A slice of Europe in Africa
Ceuta is, along with Melilla, a Spanish exclave on the northern coast of Morocco. Geographically the town is situated in Africa, but it belongs to Spain and is therefore a legal part of the EU. Here, at the Strait of Gibraltar, only a few kilometers separate Africa from Europe. Since the 1990s irregular immigrants coming from African countries have tried in Ceuta to put their feet on European soil.
Ceuta, with about 75.000 inhabitants, is one of the last bastions of Spanish hegemony in Morocco, and as such is heavily guarded. Also, from a European strategic point of view, Ceuta needs special protection. In 2005 the EU set up a fence and fit it with barbed wire and surveillance cameras to guard the border against irregular immigrants. The fence was supposed to mark clearly that it wasn’t that easy to enter “Fortress Europe”. At the same time, on the political level, the way into Europe from the outside became more difficult. Spain tightened its immigration law with exceptional arrangements for Ceuta and Melilla. According to existing legal regulations, a person applying for asylum could move freely within Spain- from this point, this was no longer an option in Ceuta or Melilla. Immigrants have to stay inside the exclaves during the whole process of the examination of their asylum proposal. And that can take a while. So Ceuta is not a temporary transit, but place of a lengthy involuntarily stays – a sweet prison, as many immigrants call it.

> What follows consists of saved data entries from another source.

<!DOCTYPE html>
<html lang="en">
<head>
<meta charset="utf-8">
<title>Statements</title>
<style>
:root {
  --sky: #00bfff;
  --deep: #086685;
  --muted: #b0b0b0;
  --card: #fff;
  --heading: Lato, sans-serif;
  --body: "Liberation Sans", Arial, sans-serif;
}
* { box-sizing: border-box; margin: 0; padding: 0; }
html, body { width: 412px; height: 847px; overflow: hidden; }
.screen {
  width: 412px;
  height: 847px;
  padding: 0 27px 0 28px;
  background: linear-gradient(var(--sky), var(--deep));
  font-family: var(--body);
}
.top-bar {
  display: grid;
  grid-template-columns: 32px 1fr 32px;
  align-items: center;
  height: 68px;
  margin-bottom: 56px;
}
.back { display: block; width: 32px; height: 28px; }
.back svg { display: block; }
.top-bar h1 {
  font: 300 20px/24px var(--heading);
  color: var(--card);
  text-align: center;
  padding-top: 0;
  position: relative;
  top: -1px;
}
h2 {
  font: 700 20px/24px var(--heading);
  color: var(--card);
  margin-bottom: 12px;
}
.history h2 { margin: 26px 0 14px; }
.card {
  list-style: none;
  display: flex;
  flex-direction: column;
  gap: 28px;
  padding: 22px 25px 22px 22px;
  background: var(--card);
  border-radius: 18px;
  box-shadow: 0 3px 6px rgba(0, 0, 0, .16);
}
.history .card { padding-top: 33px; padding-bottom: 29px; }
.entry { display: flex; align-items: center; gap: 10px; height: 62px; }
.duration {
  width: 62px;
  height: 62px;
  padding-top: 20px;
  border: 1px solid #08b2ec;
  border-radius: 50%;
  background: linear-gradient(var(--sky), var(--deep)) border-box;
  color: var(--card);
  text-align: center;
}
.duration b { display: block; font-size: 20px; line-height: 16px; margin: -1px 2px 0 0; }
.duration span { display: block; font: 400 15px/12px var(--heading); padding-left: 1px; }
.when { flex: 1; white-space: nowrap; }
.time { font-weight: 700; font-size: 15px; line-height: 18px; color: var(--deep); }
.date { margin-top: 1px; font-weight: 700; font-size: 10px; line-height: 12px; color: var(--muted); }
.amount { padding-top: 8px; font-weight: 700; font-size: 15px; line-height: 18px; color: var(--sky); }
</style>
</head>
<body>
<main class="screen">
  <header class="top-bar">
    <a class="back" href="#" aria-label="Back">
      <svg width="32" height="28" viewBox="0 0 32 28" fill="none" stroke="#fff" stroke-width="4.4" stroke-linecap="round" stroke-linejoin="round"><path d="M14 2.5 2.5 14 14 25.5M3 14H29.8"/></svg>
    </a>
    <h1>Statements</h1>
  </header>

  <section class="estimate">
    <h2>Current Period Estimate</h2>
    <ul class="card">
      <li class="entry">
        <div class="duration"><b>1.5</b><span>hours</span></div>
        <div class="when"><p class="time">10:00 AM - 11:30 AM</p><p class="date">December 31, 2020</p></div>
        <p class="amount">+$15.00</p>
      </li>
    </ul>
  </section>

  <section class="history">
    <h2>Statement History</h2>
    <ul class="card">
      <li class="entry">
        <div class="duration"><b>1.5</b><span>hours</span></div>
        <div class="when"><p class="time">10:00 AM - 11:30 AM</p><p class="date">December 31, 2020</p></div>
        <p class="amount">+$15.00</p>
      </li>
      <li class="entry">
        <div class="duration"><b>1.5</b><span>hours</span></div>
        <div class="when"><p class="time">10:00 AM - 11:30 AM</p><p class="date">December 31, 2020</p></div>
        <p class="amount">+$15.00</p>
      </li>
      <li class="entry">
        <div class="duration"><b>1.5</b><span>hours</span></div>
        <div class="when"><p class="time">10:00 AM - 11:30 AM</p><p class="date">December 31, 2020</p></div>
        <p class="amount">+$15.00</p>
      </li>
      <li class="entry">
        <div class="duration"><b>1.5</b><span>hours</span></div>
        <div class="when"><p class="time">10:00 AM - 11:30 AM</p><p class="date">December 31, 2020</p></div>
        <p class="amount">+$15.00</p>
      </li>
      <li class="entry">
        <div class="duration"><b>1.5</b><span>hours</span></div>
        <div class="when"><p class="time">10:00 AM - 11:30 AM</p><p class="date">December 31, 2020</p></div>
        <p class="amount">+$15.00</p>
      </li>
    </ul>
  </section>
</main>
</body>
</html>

migration – the long journey
The journey into Ceuta in some cases takes months and years, and is often life-threatening. Some people can manage to cross the fence, as like Sekou did. Others pay a lot of money to traffickers to bring them hidden under a car’s dashboard across the border into Ceuta. Still others try to swim around the boundaries at sea or come across in a zodiac like Blade Cyrille. But even after all these troubles the trip doesn’t end in Ceuta… the waiting starts here.